## PROBLEM STATEMENT
Copy out, from the entries below, each line that holds the string "body".
═════ DATA RECORDS ═════
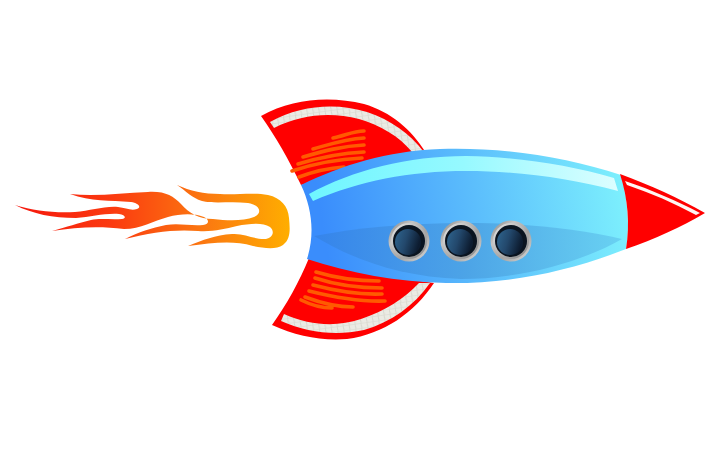
<!DOCTYPE html>
<html lang="en">
<head>
<meta charset="utf-8">
<title>Rocket</title>
<style>
:root {
  --paper: #ffffff;
  --red: #ff0000;
  --orange: #ff5a00;
  --fin-shine: #ebebe4;
  --fin-mesh: #c9c9bd;
  --hull-start: #3a8dfc;
  --hull-end: #7df0fd;
}
html, body { margin: 0; background: var(--paper); overflow: hidden; }
.rocket { display: block; width: 720px; height: 450px; }
.fin, .nose { fill: var(--red); }
.fin-shine { fill: url(#mesh); }
.fin-strokes { fill: none; stroke: var(--orange); stroke-width: 3.6; stroke-linecap: round; }
.nose-shine { fill: #fff5f2; }
.hull { fill: url(#hull-fill); }
.hull-shade { fill: url(#shade-fill); }
.hull-shine { fill: url(#shine-fill); }
.flame { fill: url(#flame-fill); }
</style>
</head>
<body>
<svg class="rocket" viewBox="0 0 720 450" role="img" aria-label="Blue rocket with red fins flying to the right">
  <defs>
    <linearGradient id="hull-fill" gradientUnits="userSpaceOnUse" x1="325" y1="240" x2="625" y2="190">
      <stop offset="0" stop-color="var(--hull-start)"/>
      <stop offset="0.5" stop-color="#5bbdfc"/>
      <stop offset="1" stop-color="var(--hull-end)"/>
    </linearGradient>
    <linearGradient id="shade-fill" gradientUnits="userSpaceOnUse" x1="315" y1="0" x2="622" y2="0">
      <stop offset="0" stop-color="#3583e8"/>
      <stop offset="0.5" stop-color="#4ba1e3"/>
      <stop offset="1" stop-color="#66cdf0"/>
    </linearGradient>
    <linearGradient id="shine-fill" gradientUnits="userSpaceOnUse" x1="310" y1="0" x2="618" y2="0">
      <stop offset="0" stop-color="#6ff6ff"/>
      <stop offset="0.5" stop-color="#96f9ff"/>
      <stop offset="1" stop-color="#dcfeff"/>
    </linearGradient>
    <linearGradient id="flame-fill" gradientUnits="userSpaceOnUse" x1="15" y1="0" x2="290" y2="0">
      <stop offset="0" stop-color="#f5160c"/>
      <stop offset="0.35" stop-color="#fb3a10"/>
      <stop offset="0.7" stop-color="#fb7a10"/>
      <stop offset="1" stop-color="#ffae00"/>
    </linearGradient>
    <linearGradient id="rim-fill" x1="0" y1="0" x2="1" y2="1">
      <stop offset="0" stop-color="#7d7d7d"/>
      <stop offset="0.3" stop-color="#c4c4c4"/>
      <stop offset="0.6" stop-color="#a2a2a2"/>
      <stop offset="1" stop-color="#dedede"/>
    </linearGradient>
    <linearGradient id="bevel-fill" x1="0" y1="0" x2="1" y2="1">
      <stop offset="0" stop-color="#e6e6e6"/>
      <stop offset="0.5" stop-color="#b5b5b5"/>
      <stop offset="1" stop-color="#858585"/>
    </linearGradient>
    <linearGradient id="glass-fill" x1="0" y1="0" x2="1" y2="0.3">
      <stop offset="0" stop-color="#2f6690"/>
      <stop offset="0.5" stop-color="#23486c"/>
      <stop offset="1" stop-color="#0d1c30"/>
    </linearGradient>
    <pattern id="mesh" width="6" height="5" patternUnits="userSpaceOnUse" patternTransform="rotate(-8)">
      <rect width="6" height="5" fill="var(--fin-shine)"/>
      <path d="M0 0H6M0 0L1 5" fill="none" stroke="var(--fin-mesh)" stroke-width="0.6"/>
    </pattern>
    <g id="porthole">
      <circle r="20.5" fill="url(#rim-fill)"/>
      <circle r="18" fill="url(#bevel-fill)"/>
      <circle r="16" fill="#0a1420"/>
      <circle cx="-1" cy="1" r="13" fill="url(#glass-fill)"/>
    </g>
  </defs>

  <rect width="720" height="450" fill="var(--paper)"/>

  <path class="flame" d="M15 205C34 211 54 213 75 212C91 211 103 206 118 207C126 208 131 211 137 209C142 207 138 203 131 202C110 200 91 202 70 194C95 197 122 193 148 192C165 191 173 196 181 204C189 213 199 219 213 219C229 221 244 221 254 217C263 213 260 205 248 203C231 201 214 204 202 201C192 198 186 191 177 185C190 191 204 194 220 194C238 195 253 192 268 195C281 198 288 206 289 218C290 229 291 239 283 245C276 250 263 248 253 246C232 240 213 243 188 246C203 240 215 235 232 234C245 233 255 240 266 239C273 238 275 231 270 227C262 222 249 224 237 226C224 229 213 232 198 231C176 229 151 232 125 239C139 232 151 228 166 225C179 223 190 226 203 225C210 224 209 219 204 217C193 213 180 214 168 217C153 221 141 229 124 229C100 226 77 227 52 231C67 227 78 223 91 220C100 218 111 220 122 219C127 218 125 215 119 214C105 213 91 217 76 218C53 218 33 214 15 205Z"/>

  <g id="upper-fin">
    <path class="fin" d="M261 116C293 98 331 96 364 104C391 112 411 129 426 153L380 166L301 185C289 160 276 137 261 116Z"/>
    <path class="fin-shine" d="M270 122C302 104 338 103 367 112C391 120 410 134 424 152L413 153C399 136 380 125 359 119C331 112 302 114 274 128Z"/>
    <path class="fin-strokes" d="M333 138C344 136 353 131 364 131M313 149C331 144 345 139 364 138M303 157C324 151 342 146 364 145M298 164C321 157 342 153 364 152M292 171C316 163 339 159 362 158M299 177C315 171 329 168 344 167"/>
  </g>

  <g id="lower-fin">
    <path class="fin" d="M309 258L380 275L434 283C414 313 384 334 347 339C321 341 296 336 272 325C287 304 299 282 309 258Z"/>
    <path class="fin-shine" d="M284 314C311 326 337 327 361 319C385 311 404 299 419 283L430 283C414 306 391 322 364 330C336 336 308 333 281 321Z"/>
    <path class="fin-strokes" d="M316 272C336 278 356 281 379 281M315 278C336 285 358 288 382 288M313 285C336 291 358 295 382 294M309 291C333 297 358 302 385 301M305 297C321 303 336 307 353 307M301 300C311 305 321 308 332 308"/>
  </g>

  <g id="body">
    <path class="hull" d="M301 185C342 165 387 151 440 149C505 147 566 157 621 175C628 200 630 226 626 249C568 272 508 284 446 283C397 282 350 273 307 259C315 234 312 208 301 185Z"/>
    <path class="hull-shade" d="M314 236C356 228 407 223 466 223C528 223 580 229 622 239C582 262 521 279 461 279C400 277 352 259 314 236Z" opacity="0.85"/>
    <path class="hull-shine" d="M309 194C353 170 408 156 466 156C520 157 569 165 614 178L618 191C569 178 519 171 466 171C409 171 359 181 313 201Z"/>
  </g>

  <g id="nose-cone">
    <path class="nose" d="M620 174C650 185 679 198 705 213C681 227 655 239 626 249C630 224 628 199 620 174Z"/>
    <path class="nose-shine" d="M625 181C652 190 677 201 700 213L696 215C674 203 651 193 627 185Z"/>
  </g>

  <g id="portholes">
    <use href="#porthole" x="409" y="241"/>
    <use href="#porthole" x="461" y="241"/>
    <use href="#porthole" x="511" y="241"/>
  </g>
</svg>
</body>
</html>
═════
## EXERCISE SOLUTION
html, body { margin: 0; background: var(--paper); overflow: hidden; }
<body>
  <g id="body">
</body>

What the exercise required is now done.